Miles Hopgood
Doctoral Candidate, History and Ecumenics
Princeton Theological Seminary


- Brown, Rachel Fulton. “Why Milo Scares Students, and Faculty Even More.” Sightings. February 16, 2017.

- —. “Free Speech Fundamentals: The Most Dangerous Game.” Fencing Bear at Prayer. January 4, 2017.

- —. “God's Fools.” Fencing Bear at Prayer. February 23, 2017.

- —. “Joking Matters.” Fencing Bear at Prayer. February 18, 2017.

- —. “Why I Love Milo.” Fencing Bear at Prayer. February 1, 2017.

- Hartman, Margaret. “CPAC Blasted for Milo Yiannopoulos Invite After Pedophilia Remarks Resurface.” New York Magazine. February 20, 2017.

- Luther, Martin. “The Heidelberg Disputation (1518).” In Luther’s Works: American Edition, Vol. 31. Ed. Helmut T. Lehman. Fortress Press, 1957.

- Ovid. Fasti. Trans. James G. Frazer. Harvard: University Press, 1996.

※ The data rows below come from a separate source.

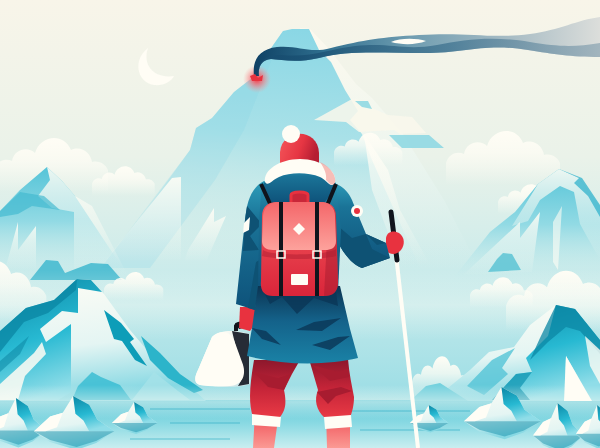
<!DOCTYPE html>
<html lang="en">
<head>
<meta charset="utf-8">
<title>Hiker before the mountain</title>
<style>
:root{--cream:#f7f5ea;--snow:#fffdf5;--aqua:#27b9d2;--teal:#0b87a5;--navy:#0e5274;--coat:#14648a;--ink:#10141c;--red:#e8323f;--deep:#a81c30;--pink:#fb8b88}
html,body{margin:0;overflow:hidden;background:var(--cream)}
svg{display:block}
.snow{fill:var(--snow)}.ink{fill:var(--ink)}.red{fill:var(--red)}.deep{fill:var(--deep)}.navy{fill:var(--navy)}
.s0{stop-color:var(--snow)}.aq{stop-color:var(--aqua)}.te{stop-color:var(--teal)}
.strap{stroke:var(--ink);stroke-width:4;fill:none}
</style>
</head>
<body>
<svg width="600" height="448" viewBox="0 0 600 448" role="img" aria-label="Hiker with a red backpack seen from behind, facing a smoking mountain across an icy lake">
<defs>
<linearGradient id="sky" x2="0" y2="1"><stop offset="0" stop-color="#f8f5e9"/><stop offset=".35" stop-color="#eaf2e9"/><stop offset=".62" stop-color="#c9ebeb"/><stop offset=".9" stop-color="#9addE5"/></linearGradient>
<linearGradient id="water" x2="0" y2="1"><stop offset="0" stop-color="#5dc8d9"/><stop offset=".5" stop-color="#8bdae3"/><stop offset="1" stop-color="#c9eef0"/></linearGradient>
<linearGradient id="peak" gradientUnits="userSpaceOnUse" x1="290" y1="28" x2="270" y2="265"><stop offset="0" stop-color="#8ad7e5"/><stop offset=".45" stop-color="#a9e1e8"/><stop offset="1" stop-color="#c3eaeb" stop-opacity="0"/></linearGradient>
<linearGradient id="peakLight" gradientUnits="userSpaceOnUse" x1="0" y1="28" x2="0" y2="270"><stop offset="0" stop-color="#fdf9ee"/><stop offset=".5" stop-color="#eef6ef"/><stop offset="1" stop-color="#d6efee" stop-opacity="0"/></linearGradient>
<linearGradient id="far" x2="0" y2="1"><stop offset="0" stop-color="#55c4d8"/><stop offset=".5" stop-color="#92dae4"/><stop offset="1" stop-color="#c5ebec" stop-opacity="0"/></linearGradient>
<linearGradient id="facet" x2="0" y2="1"><stop offset="0" class="s0" stop-opacity=".9"/><stop offset="1" class="s0" stop-opacity="0"/></linearGradient>
<linearGradient id="near" x2=".3" y2="1"><stop offset="0" class="te"/><stop offset=".55" class="aq"/><stop offset="1" stop-color="#8fdde8"/></linearGradient>
<linearGradient id="slope" x2=".2" y2="1"><stop offset="0" class="s0"/><stop offset=".6" stop-color="#e4f5f3"/><stop offset="1" stop-color="#86d8e3"/></linearGradient>
<linearGradient id="cloud" x2="0" y2="1"><stop offset="0" class="s0"/><stop offset=".4" class="s0" stop-opacity=".75"/><stop offset="1" class="s0" stop-opacity="0"/></linearGradient>
<linearGradient id="smoke" gradientUnits="userSpaceOnUse" x1="255" y1="0" x2="600" y2="0"><stop offset="0" stop-color="#0f4265"/><stop offset=".2" stop-color="#2f6f8f"/><stop offset=".45" stop-color="#6f9db1"/><stop offset=".75" stop-color="#a9bdc5"/><stop offset="1" stop-color="#dcdedb"/></linearGradient>
<linearGradient id="smokeShade" gradientUnits="userSpaceOnUse" x1="300" y1="0" x2="600" y2="0"><stop offset="0" stop-color="#174d70"/><stop offset=".5" stop-color="#3f7390"/><stop offset="1" stop-color="#8fa7b4"/></linearGradient>
<radialGradient id="glow"><stop offset="0" stop-color="#f52e3c"/><stop offset=".35" stop-color="#f8616a" stop-opacity=".75"/><stop offset="1" stop-color="#fb9a9a" stop-opacity="0"/></radialGradient>
<linearGradient id="coatFill" x2="0" y2="1"><stop offset="0" stop-color="#2d9dba"/><stop offset=".3" stop-color="#1a7397"/><stop offset="1" stop-color="#0e527a"/></linearGradient>
<linearGradient id="skirt" x2="0" y2="1"><stop offset="0" stop-color="#0b3452"/><stop offset=".45" stop-color="#14628a"/><stop offset="1" stop-color="#1a82a6"/></linearGradient>
<linearGradient id="pack" x2="0" y2="1"><stop offset="0" stop-color="#f5585c"/><stop offset="1" stop-color="#d9253a"/></linearGradient>
<linearGradient id="flap" x2="0" y2="1"><stop offset="0" stop-color="#f4676a"/><stop offset="1" stop-color="#fda29c"/></linearGradient>
<linearGradient id="hat" x2="1" y2=".3"><stop offset="0" stop-color="#f4565a"/><stop offset=".6" stop-color="#e63643"/><stop offset="1" stop-color="#b51e33"/></linearGradient>
<linearGradient id="trouser" x2="0" y2="1"><stop offset="0" stop-color="#8d172c"/><stop offset=".5" stop-color="#c52438"/><stop offset="1" stop-color="#e93a45"/></linearGradient>
<linearGradient id="sock" x2="0" y2="1"><stop offset="0" stop-color="#ee4a52"/><stop offset="1" stop-color="#fb9a94"/></linearGradient>
<linearGradient id="bag" x2="1" y2=".5"><stop offset=".4" class="s0"/><stop offset="1" stop-color="#cfe6e8"/></linearGradient>
<linearGradient id="mist" x2="0" y2="1"><stop offset="0" class="s0" stop-opacity="0"/><stop offset=".5" class="s0" stop-opacity=".7"/><stop offset="1" class="s0" stop-opacity="0"/></linearGradient>
<path id="cumulus" d="M0 40C3 30 12 28 18 31C20 19 34 16 41 23C46 5 70 2 77 20C88 15 97 24 98 32C106 30 112 35 114 40V62H0Z" fill="url(#cloud)"/>
<g id="floe"><path d="M0 36L14 21L25 17L34 0L48 9L55 24L70 36L54 48L37 55L14 47Z" fill="url(#slope)"/><path d="M34 0L48 9L55 24L70 36H48L43 25L36 18Z" fill="url(#near)"/><path d="M0 36H70L54 46L37 52L14 45Z" fill="#0b87a5" opacity=".45"/><path d="M14 21L25 17L20 32L10 36H0Z" class="snow"/></g>
</defs>

<rect id="background" width="600" height="448" fill="url(#sky)"/>
<path id="moon" class="snow" d="M148 48C133 59 136 82 154 85C163 86 171 82 174 76C154 79 142 65 148 48Z"/>

<g id="great-mountain">
<path d="M300 28L310 29L330 50L356 84L372 98L403 134L444 200L480 270H290Z" fill="url(#peakLight)"/>
<path d="M283 31L292 29L309 29L319 50L331 62L345 90L358 111L350 120L362 134L372 160L420 268H101L127 236L166 183L190 150L196 128L212 118L234 92L252 78L262 61Z" fill="url(#peak)"/>
<path d="M283 31L262 61L252 78L234 92L212 118L196 128L190 150L101 268H150L215 180L244 130L262 84Z" fill="#7fd2e2" opacity=".22"/>
<path d="M314 120L352 99L369 101L372 108L388 115L412 117L426 133L400 134L394 130L359 132L346 122Z" fill="#fbf8ed" opacity=".85"/>
<path d="M355 101L368 101L372 109L362 107ZM389 135H429L444 148H402Z" fill="#8bd7e3" opacity=".85"/>
<path d="M104 262L172 178L181 177V262Z" fill="url(#facet)"/>
<path d="M188 250L214 208V222L226 216L206 262H184Z" fill="url(#facet)"/>
<path d="M364 134L388 170L400 210L430 265H400L372 190Z" fill="url(#facet)"/>
</g>

<g id="volcano-smoke">
<circle cx="257" cy="79" r="14" fill="url(#glow)"/>
<path d="M254 76C252 59 260 49 277 47C299 45 309 54 331 48C363 40 383 37 419 35C470 32 490 39 530 34C560 30 577 20 600 17V57C570 57 554 54 528 50C485 43 466 53 425 53C380 53 348 50 319 58C298 63 282 60 271 59C261 60 258 67 259 76Z" fill="url(#smoke)"/>
<path d="M259 76C257 62 265 54 282 55C311 58 329 49 355 46C391 42 403 51 437 45C466 39 494 36 530 42C560 47 575 47 600 43V57C570 57 554 54 528 50C485 43 466 53 425 53C380 53 348 50 319 58C298 63 282 60 271 59C261 60 258 67 259 76Z" fill="url(#smokeShade)" opacity=".75"/>
<path d="M391 42C400 38 416 38 426 41C416 45 402 45 391 42Z" class="snow"/>
<path d="M250 76L255 74L258 78L263 75L262 81H252Z" class="red"/>
</g>

<g id="distant-peaks">
<use href="#cumulus" x="-6" y="130"/>
<use href="#cumulus" x="446" y="123"/>
<use href="#cumulus" transform="translate(92 162) scale(.55)"/>
<use href="#cumulus" transform="translate(334 128) scale(.6)"/>
<use href="#cumulus" transform="translate(498 180) scale(.55)"/>
<path d="M0 211L20 190L47 167L62 181L75 196L104 240L128 276H0Z" fill="url(#far)"/>
<path d="M47 167L62 181L75 196L92 206L128 276H74V212L52 208L38 196L50 180Z" fill="url(#facet)"/>
<path d="M0 211L20 192L44 196L60 210L32 206L18 214L0 217Z" fill="#3fb8cf" opacity=".65"/>
<path d="M5 270L18 222V250L36 226V270Z" fill="url(#facet)"/>
<path d="M455 276L490 232L515 212L538 184L559 169L579 178L600 207V280H455Z" fill="url(#far)"/>
<path d="M559 169L579 178L600 207V260L580 224L574 192L560 186L540 200L528 221L512 226L538 184Z" fill="url(#facet)"/>
<path d="M559 169L579 178L574 183L588 196L600 217V205L582 178Z" fill="#3db7cf" opacity=".8"/>
<path d="M462 276L520 222V238L540 212L532 272Z" fill="url(#facet)"/>
<path d="M553 262V222L562 206L558 270Z" class="snow" opacity=".6"/>
<path d="M38 270L46 260L58 261L65 273L91 263L108 264L122 280H30Z" fill="#38b6cd" opacity=".8"/>
<path d="M488 272L497 259L503 253L512 254L521 270Z" fill="#56c2d4" opacity=".8"/>
</g>

<g id="low-clouds">
<use href="#cumulus" transform="translate(-62 252) scale(.95 1.1)"/>
<use href="#cumulus" transform="translate(104 268) scale(.52)"/>
<use href="#cumulus" transform="translate(506 262) scale(1 1.1)"/>
<use href="#cumulus" transform="translate(470 273) scale(.55)"/>
<use href="#cumulus" transform="translate(412 350) scale(.5 .8)"/>
<rect y="270" width="600" height="70" fill="url(#mist)" opacity=".5"/>
</g>

<rect id="lake" y="400" width="600" height="48" fill="url(#water)"/>

<g id="left-ridge">
<path d="M0 331L26 308L54 300L77 279L91 280L104 294L130 330L152 356L172 370L196 392L206 401H0Z" fill="url(#slope)"/>
<path d="M77 279L91 280L102 292L78 288L78 313L62 311L40 329L46 342L71 324V392L58 400H0V331L26 308L54 300Z" fill="url(#near)"/>
<path d="M0 331L26 308L54 300L77 279L76 290L48 313L24 322L0 352Z" fill="#0a86a3" opacity=".75"/>
<path d="M0 384L34 353L42 342L46 354L25 376L18 400H0Z" class="snow" opacity=".85"/>
<path d="M0 361L29 336L20 354L0 372Z" fill="#0b87a5" opacity=".55"/>
<path d="M104 310L121 323L134 339L130 342L147 366L135 360L122 341L114 339Z" fill="#0d9db8"/>
<path d="M141 336L160 353L180 374L203 390L194 393L168 378L150 360Z" fill="#2cb4ca"/>
<path d="M78 386L92 372L101 377L120 385L131 400H72Z" fill="#35bcd2" opacity=".8"/>
<path d="M132 400L154 372L178 391L190 400Z" fill="#a7e3e9" opacity=".8"/>
</g>

<g id="right-ridge">
<path d="M432 401L470 370L489 352L514 347L530 325L556 305L575 309L600 340V401Z" fill="url(#slope)"/>
<path d="M556 305L575 309L600 340V401H592L566 356L564 400H492L516 374L532 372L526 358L548 336Z" fill="url(#near)"/>
<path d="M556 305L575 309L600 340V354L580 331L566 327L548 342L530 360L540 338Z" fill="#0b87a5" opacity=".75"/>
<path d="M566 356L592 401H564Z" class="snow"/>
<path d="M585 336L600 350V384L590 366Z" class="snow" opacity=".8"/>
<path d="M467 386L492 360L515 348L502 368L508 374L484 395Z" fill="#54c5d7" opacity=".8"/>
<path d="M516 374L532 372L520 388L530 400H492Z" fill="#0e93b0" opacity=".7"/>
<path d="M410 401L426 386L440 383L468 401Z" fill="#74d1de"/>
</g>
<rect id="shore-mist" y="385" width="600" height="34" fill="url(#mist)" opacity=".65"/>
<path id="ripples" d="M150 409H250M170 423H240M350 411H470M360 430H460M130 439H230" stroke="#35b1c8" stroke-width="2" opacity=".35"/>

<g id="ice-floes">
<use href="#floe" transform="translate(-13 398) scale(.85 .9)"/>
<use href="#floe" transform="translate(34 396) scale(1.15 .98)"/>
<use href="#floe" transform="translate(112 402) scale(.65 .58)"/>
<use href="#floe" transform="translate(464 387) scale(1.1 .95)"/>
<use href="#floe" transform="translate(533 403) scale(.72 .9)"/>
<use href="#floe" transform="translate(576 405) scale(.62 .8)"/>
<use href="#floe" transform="translate(410 405) scale(.55 .5)"/>
</g>

<g id="hiker">
<g id="legs">
<path d="M255 412H279L274 448H253ZM326 412H350V448H327Z" fill="url(#sock)"/>
<path d="M254 360H300L292 374L284 390C287 404 285 411 280 417H253C248 402 250 384 254 360Z" fill="url(#trouser)"/>
<path d="M309 359H348C349 373 352 386 354 397C354 406 352 412 350 418H325C316 410 314 400 318 390Z" fill="url(#trouser)"/>
<path d="M254 372L278 378L291 374L284 390L268 387ZM317 392L341 387L352 391L336 396L328 404ZM312 365L338 372L349 368V377L330 381Z" class="deep"/>
<path d="M252 414L281 417L280 427L252 425ZM324 417L351 415L352 427L325 429Z" class="snow"/>
</g>

<g id="carried-sack">
<path d="M247 327L239 329L235 323L244 322Z" class="ink"/>
<path d="M236 331V326C238 322 246 323 250 327" fill="none" stroke="var(--ink)" stroke-width="4"/>
<path d="M212 337C220 329 238 330 249 334L250 384C238 389 212 386 200 385C193 383 195 376 198 370Z" fill="url(#bag)"/>
<path d="M232 331L249 334V384L238 386C246 374 244 365 238 356Z" fill="#262c36"/>
<path d="M212 337C220 329 230 331 234 340L242 362C247 374 243 385 230 386C216 387 206 386 200 385C193 383 195 376 198 370Z" class="snow"/>
</g>

<g id="left-arm">
<path d="M240 307H255L257 321L250 331L239 328Z" class="red"/>
<path d="M264 181C251 188 247 201 245 220L236 304L255 310L263 262L270 200Z" fill="url(#coatFill)"/>
<path d="M247 206L262 224L250 236L259 250L243 251L245 220ZM256 262L263 258L255 310L248 308Z" class="navy"/>
<path d="M244 223L250 217L249 230L243 233Z" class="snow"/>
</g>

<g id="walking-pole">
<path d="M396 255L418 448" stroke="var(--snow)" stroke-width="4"/>
<path d="M391 212L397 260" stroke="var(--ink)" stroke-width="5" stroke-linecap="round"/>
</g>
<g id="right-arm">
<path d="M386 238C387 231 394 230 399 233C405 237 405 245 401 250C396 256 389 254 386 251Z" class="red"/>
<path d="M324 181C343 183 350 193 354 205L366 234L386 243L390 258L362 268C350 264 341 249 335 237Z" fill="url(#coatFill)"/>
<path d="M338 226L352 238L366 234L372 249L390 258L362 268C350 264 341 249 335 237ZM366 234L386 243L377 245Z" class="navy"/>
<circle cx="357" cy="211" r="6" class="snow"/><circle cx="357" cy="211" r="3" class="red"/>
</g>

<g id="coat">
<path d="M262 183C276 172 323 172 336 183L341 230L338 292H258L259 220Z" fill="url(#coatFill)"/>
<path d="M258 286H340L350 329L358 358C328 365 286 366 247 356L252 328Z" fill="url(#skirt)"/>
<path d="M262 289L336 292L338 306L314 298L297 314L282 297L270 304ZM296 330L314 322L341 318L322 331ZM252 328L266 331L281 345L262 339ZM312 345L338 337L350 336L330 350Z" fill="#0b3657" opacity=".8"/>
</g>

<g id="hood-and-hat">
<path d="M262 187C270 170 285 165 300 165C318 165 330 173 336 188L324 203H272Z" fill="url(#coatFill)"/>
<path d="M280 163V152C282 128 318 127 319 153V166Z" fill="url(#hat)"/>
<path d="M265 182C263 170 280 159 300 159C321 159 338 171 335 183C330 189 327 180 320 177C308 172 290 172 279 177C272 180 268 187 265 182Z" class="snow"/>
<path d="M320 162C331 167 337 177 335 183C332 187 329 183 326 180C327 174 324 168 320 162Z" fill="#f3a19c" opacity=".7"/>
<circle cx="291" cy="134" r="9" class="snow"/>
</g>

<g id="backpack">
<path d="M261 184L272 208M336 184L326 208" class="strap" stroke-width="5"/>
<path d="M291 204V195C291 191 308 191 308 195V204" fill="#c92739" stroke="var(--red)" stroke-width="3"/>
<path d="M262 217C262 206 268 202 278 202H320C331 202 336 207 336 217L338 282C338 292 333 296 324 296H273C264 296 260 291 261 281Z" fill="url(#pack)"/>
<path d="M324 203C333 204 336 209 336 217L338 282C338 292 333 296 324 296L327 240Z" class="deep" opacity=".5"/>
<path d="M263 216C264 207 270 202 278 202H320C330 202 335 208 335 216L336 241C336 248 331 250 325 250H273C266 250 262 247 262 241Z" fill="url(#flap)"/>
<path d="M263 250C270 256 327 256 336 249V256C324 260 276 260 262 256Z" class="deep" opacity=".45"/>
<path d="M281 202V296M317 202V296" class="strap"/>
<path d="M277 251H285V258H277ZM313 251H321V258H313Z" fill="none" stroke="var(--snow)" stroke-width="1.5"/>
<polygon points="299,223 305,229 299,235 293,229" class="snow"/>
<rect x="291" y="274" width="17" height="11" rx="1" class="snow"/>
</g>
</g>
</svg>
</body>
</html>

Author, Miles Spencer Hopgood, is a PhD candidate at Princeton Theological Seminary who holds both a BA and an MDiv from the University of Chicago. His current research centers on Martin Luther's biblical hermeneutic, particularly in his engagement with the Old Testament. Further interests include medieval and early modern Jewish-Christian relations as well as the modern ecumenical movement.

Sightings is edited by Brett Colasacco, a PhD candidate in Religion, Literature, and Visual Culture at the University of Chicago Divinity School. Subscribe to receive Sightings in your inbox twice a week. You can also follow us on Facebook and Twitter.